working with staff on research and consultancy projects collaborating with students in other institutions on inquiry-based learning projects ( Jenkins & Healey 2005)
My own list would include: teaching about ones research topic (specialist Masters level courses, electives) being up-to-date in the field, which drives the content of courses taking a research approach to teaching (finding out what students know, evaluating approaches and content)
using your teaching as a research area using research processes as part of the teaching/learning activity (I.e. getting students to do a piece of research) learning in a lively intellectual climate
The current HE Academy definition of the scholarship of teaching (Prosser, 2005) is: evidence-based critical reflection on practice aimed at improving practice
Teaching can be research-led in the sense that the curriculum is structured around subject content, and the content selected is directly based on the specialist research interests of teaching staff
Teaching can be research-oriented in the sense that the curriculum places as much emphasis on understanding the processes by which knowledge is produced as on learning the codified knowledge that has been achieved; careful attention is given to the teaching of inquiry skills and on acquiring a research ethos
Teaching can be research-based in the sense that the curriculum is largely designed around inquiry- based activities, rather than on the acquisition of subject content; the experiences of staff in processes of inquiry are highly integrated into the student learning activities
Teaching can be research-informed in the sense that it draws consciously on systematic inquiry into the teaching and learning process itself. ( Source Griffiths 2004: Jenkins 2005, p.13)
2001:TQEF money was used to fund research and innovation projects in-house. 20 – 30 projects a year with national dissemination. 2002:New post of Dean of Learning & Teaching appointed. A CASE STUDY: How the University of Wolverhampton has built capacity in the scholarship of teaching
2003:Learning and Teaching Research Network (LTRN) set up to: -provide a critical mass of researchers and postgraduate students to support and develop research in Learning and Teaching
-work closely with the Graduate School and HR to establish transparent career paths and staff development to readerships and professorships in Learning and Teaching -focus learning and teaching research towards pedagogical publications, evaluation and externally published outcomes
-generate income to support the development of pedagogical research and scholarship in Learning and Teaching Senior member of staff appointed to drive the LTRN
2004:First National Teaching Fellow – from this network 2004:Cross disciplinary Research clusters set up (Learning Technology and Pedagogic Research, Creating Positive Student Experiences, Learning Assessment and Teaching: Encouraging Engagement)

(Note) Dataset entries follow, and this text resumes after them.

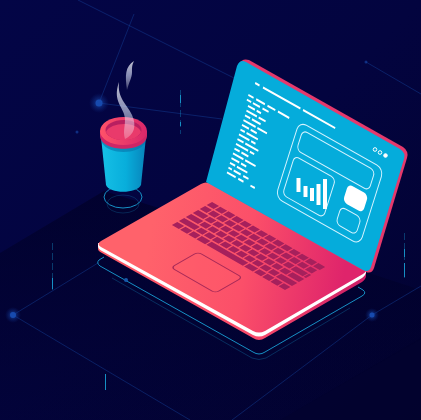
<!DOCTYPE html>
<html lang="en">
<head>
<meta charset="utf-8">
<title>Isometric laptop and coffee</title>
<style>
:root {
  --navy: #030440;
  --night: #02022f;
  --cyan: #05acdb;
  --glow: #168fc4;
  --network: #123c91;
  --coral: #ff5a68;
  --pink: #e52f6c;
  --key: #a6205c;
  --white: #fff;
}
html, body { margin: 0; background: var(--navy); overflow: hidden; }
.artwork { display: block; width: 421px; height: 420px; }
.network { fill: none; stroke: var(--network); opacity: .5; }
.node { fill: #174aae; }
.spark { stroke: var(--glow); fill: none; }
.ring { fill: none; stroke: var(--glow); }
.keys { fill: none; stroke: var(--key); stroke-width: 6.2; }
.code { fill: none; stroke: var(--white); stroke-width: 2; }
.panel { fill: none; stroke: #d5f3ff; stroke-width: 1; }
.bars { fill: none; stroke: var(--white); stroke-width: 4; }
</style>
</head>
<body>
<svg class="artwork" viewBox="0 0 421 420" role="img" aria-label="Isometric laptop showing code and a chart, next to a steaming cup of coffee">
  <defs>
    <linearGradient id="backdrop" x1="0" y1="0" x2="1" y2="1">
      <stop offset="0" stop-color="#030546"/>
      <stop offset=".5" stop-color="#03043f"/>
      <stop offset="1" stop-color="#020230"/>
    </linearGradient>
    <linearGradient id="shade" x1="0" y1="0" x2="0" y2="1">
      <stop offset="0" stop-color="#01012a" stop-opacity=".8"/>
      <stop offset="1" stop-color="#01012a" stop-opacity=".25"/>
    </linearGradient>
    <linearGradient id="deck" gradientUnits="userSpaceOnUse" x1="150" y1="235" x2="345" y2="270">
      <stop offset="0" stop-color="#ff626b"/>
      <stop offset=".5" stop-color="#fb4f69"/>
      <stop offset="1" stop-color="#df246b"/>
    </linearGradient>
    <linearGradient id="edge" gradientUnits="userSpaceOnUse" x1="98" y1="0" x2="366" y2="0">
      <stop offset="0" stop-color="#ff5b66"/>
      <stop offset=".6" stop-color="#f8486a"/>
      <stop offset="1" stop-color="#cb1c66"/>
    </linearGradient>
    <linearGradient id="cupBody" x1="0" x2="1">
      <stop offset="0" stop-color="#16c0e6"/>
      <stop offset=".55" stop-color="#08aedb"/>
      <stop offset="1" stop-color="#0884bb"/>
    </linearGradient>
    <linearGradient id="lid" x1="0" x2="1">
      <stop offset="0" stop-color="#ff5269"/>
      <stop offset="1" stop-color="#d9276a"/>
    </linearGradient>
    <linearGradient id="steam" x1="0" y1="0" x2="0" y2="1">
      <stop offset="0" stop-color="#fff" stop-opacity=".75"/>
      <stop offset=".5" stop-color="#dfe6ff" stop-opacity=".6"/>
      <stop offset="1" stop-color="#fff" stop-opacity=".25"/>
    </linearGradient>
    <radialGradient id="halo">
      <stop offset="0" stop-color="#1c55bd" stop-opacity=".8"/>
      <stop offset="1" stop-color="#0c2c86" stop-opacity="0"/>
    </radialGradient>
  </defs>

  <g id="background">
    <rect width="421" height="420" fill="url(#backdrop)"/>
    <polygon points="104,191 0,253 0,420 280,420 421,340 421,290 366,272" fill="url(#shade)"/>
    <polygon points="280,420 421,338 421,420" fill="#02022c" opacity=".6"/>
  </g>

  <g id="network-lines">
    <path class="network" d="M78 0 244 83M99 103 222 119M99 103 134 14M13 315 98 263M13 315 190 420M232 420 372 315 421 286M366 62 421 94"/>
    <circle cx="99" cy="103" r="10" fill="url(#halo)"/>
    <circle cx="13" cy="315" r="8" fill="url(#halo)"/>
    <circle cx="372" cy="315" r="7" fill="url(#halo)"/>
    <circle class="node" cx="99" cy="103" r="3.5"/>
    <circle class="node" cx="13" cy="315" r="3"/>
    <circle class="node" cx="372" cy="315" r="2.5"/>
    <circle class="node" cx="77" cy="132" r="1.5" opacity=".6"/>
    <circle class="node" cx="366" cy="62" r="1.5" opacity=".6"/>
  </g>

  <g id="sparks">
    <path class="spark" opacity=".4" d="M180.500 90V134M52.500 243V290M404.500 233V278" stroke-dasharray="7 3"/>
    <path class="spark" d="M180.500 95V103M180.500 122V126M52.500 278V289M404.500 249V257M404.500 263V277M105.500 374V390"/>
  </g>

  <g id="cup">
    <ellipse class="ring" cx="123" cy="197" rx="19" ry="11"/>
    <ellipse class="ring" cx="123" cy="204" rx="16" ry="9" opacity=".25"/>
    <path d="M101 137 106 185C109 194 137 194 141 185L146 137Z" fill="url(#cupBody)"/>
    <path d="M102 143C109 155 138 155 145 143L146 136H101Z" fill="#0878ae" opacity=".65"/>
    <path d="M100 131V136C101 153 146 153 147 136V131Z" fill="#ce2666"/>
    <ellipse cx="123.500" cy="131" rx="23.500" ry="14" fill="url(#lid)"/>
    <ellipse cx="123.500" cy="130" rx="18" ry="10" fill="#b81f60"/>
    <path d="M106 132C110 122 137 121 141 132C136 143 111 143 106 132Z" fill="#e93a6b"/>
    <g id="steam-wisps" fill="url(#steam)">
      <path d="M119 82C113 99 121 105 124 114C127 123 122 130 125 139C134 135 137 126 132 115C127 104 117 98 119 82Z"/>
      <path d="M134 61C125 67 125 75 127 90C129 82 132 78 132 72C132 67 132 65 134 61Z"/>
    </g>
  </g>

  <g id="laptop">
    <g id="floor-glow">
      <path class="ring" d="M104 257 99 260Q96 263 100 266L253 352Q259 356 265 352L362 296Q367 293 363 290L358 287"/>
      <path class="ring" opacity=".3" d="M112 278 252 358Q259 361 266 358L350 308"/>
      <circle cx="126" cy="280" r="2" fill="#1758a9"/>
    </g>

    <g id="base">
      <path d="M98 243V249Q98 251 102 253L253 338Q259 342 265 338L362 282Q366 279 366 276V270Z" fill="url(#edge)"/>
      <path d="M98 243V246Q98 249 102 251L253 335Q259 338 265 335L362 278Q366 275 366 272V269Z" fill="#fff"/>
      <path d="M201 184Q206 181 211 184L363 267Q368 271 363 274L265 331Q259 334 253 331L101 247Q96 244 101 241Z" fill="url(#deck)"/>
      <g id="keyboard" transform="matrix(.87 .5 -.87 .5 212 202)">
        <path class="keys" stroke-width="4" d="M0 3H130" stroke-dasharray="8 1.400"/>
        <path class="keys" d="M0 11H130" stroke-dasharray="7.900 1.400"/>
        <path class="keys" d="M0 19H130" stroke-dasharray="12 1.400 7.600 1.400 7.600 1.400 7.600 1.400 7.600 1.400 7.600 1.400 7.600 1.400 7.600 1.400 7.600 1.400 7.600 1.400 7.600 1.400 7.600 1.400 14 1"/>
        <path class="keys" d="M0 27H130" stroke-dasharray="14 1.400 7.800 1.400 7.800 1.400 7.800 1.400 7.800 1.400 7.800 1.400 7.800 1.400 7.800 1.400 7.800 1.400 7.800 1.400 7.800 1.400 7.800 1.400 18 1"/>
        <path class="keys" d="M0 35H130" stroke-dasharray="18 1.400 7.800 1.400 7.800 1.400 7.800 1.400 7.800 1.400 7.800 1.400 7.800 1.400 7.800 1.400 7.800 1.400 7.800 1.400 7.800 1.400 20 1"/>
        <path class="keys" d="M0 43H130" stroke-dasharray="8 1.400 8 1.400 8 1.400 10 1.400 42 1.400 10 1.400 8 1.400 8 1.400 8 1.400 8 1.400"/>
      </g>
      <rect id="trackpad" width="51" height="31" rx="4" transform="matrix(.87 .5 -.87 .5 198 252)" fill="#ff5c69" fill-opacity=".4" stroke="#a92a58" stroke-width="1.200"/>
    </g>

    <g id="screen">
      <path d="M239 64Q242 58 249 60L403 147Q409 151 407 158L374 268Q372 274 366 272L210 184Z" fill="#e5396c"/>
      <path d="M237 66Q240 59 246 62L400 149Q406 153 404 159L371 267Q369 273 363 270L206 182Z" fill="var(--cyan)"/>
      <g id="screen-content" transform="matrix(.87 .49 -.3 .95 244 60)">
        <path class="code" d="M18 15H23M27 15H70M73 15H110"/>
        <g id="code-lines">
          <path class="code" d="M15 29H21M24 29H34M37 29H46M49 29H62"/>
          <path class="code" d="M15 34H20M22 34H30M33 34H40"/>
          <path class="code" d="M18 39H26M28 39H33"/>
          <path class="code" d="M18 44H30M32 44H40"/>
          <path class="code" d="M18 49H24M26 49H36"/>
          <path class="code" d="M18 54H32M34 54H45"/>
          <path class="code" d="M18 59H26M28 59H35"/>
          <path class="code" d="M18 64H23M25 64H38"/>
          <path class="code" d="M18 69H30M32 69H37"/>
          <path class="code" d="M18 74H25M27 74H42"/>
          <path class="code" d="M18 79H32M34 79H39"/>
          <path class="code" d="M18 84H24M26 84H34"/>
          <path class="code" d="M18 89H30M32 89H44"/>
          <path class="code" d="M18 94H27M29 94H35"/>
          <path class="code" d="M18 99H24M26 99H38"/>
          <path class="code" d="M18 104H22M24 104H32M35 104H41"/>
          <path class="code" d="M18 109H28M31 109H37M45 109H50"/>
        </g>
        <g id="dashboard">
          <rect class="panel" x="73" y="27" width="97" height="80" rx="8"/>
          <rect class="panel" x="79" y="33" width="83" height="21" rx="5"/>
          <rect class="panel" x="79" y="60" width="47" height="41" rx="5"/>
          <rect x="140" y="58" width="23" height="19" rx="5" fill="#fff"/>
          <rect class="panel" x="140" y="82" width="23" height="18" rx="5"/>
        </g>
      </g>
      <path id="chart" class="bars" d="M298.500 178V192M305.500 186V197M312 188V201M318.500 184V205M325 179V209"/>
      <g id="window-buttons" stroke="#fff" fill="none">
        <circle cx="375" cy="149.500" r="1.800"/>
        <circle cx="380" cy="152.500" r="1.800"/>
        <circle cx="385.500" cy="155.500" r="1.800" fill="#fff"/>
      </g>
    </g>
  </g>
</svg>
</body>
</html>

Dec 2004CETL awarded based on Student Experience, Retention and Achievement 2005:Reading and Writing Circles established Application to ESRC (with Keele and Birmingham) to run a seminar series on Social Diversity and Difference fails. University funds and organises itself.
2005:In house research projects emphasis moves to dissemination and publication via annual conference 2005:Link with Teesside University set up which includes a joint residential conference; joint work is being developed including hosting a student experience European network.
2005:Three National Teaching Fellowships awarded 2005:CETL and Graduate School jointly fund 6 projects for research to inform the curriculum
2006:ESRC funded project on Widening Participation (with Birmingham University) starts (led by Director of LTRN) 2006:New Learning & Teaching Strategy includes a commitment to pedagogical research, problem solving via research, the embedding of scholarship; and the development of student learning within a research- informed environment
IMPACT Since 2003 there have been 4 conferences held; 41 papers presented at conferences; 34 papers published; and the number of staff actively engaged in the LTRN has grown from 0 to 65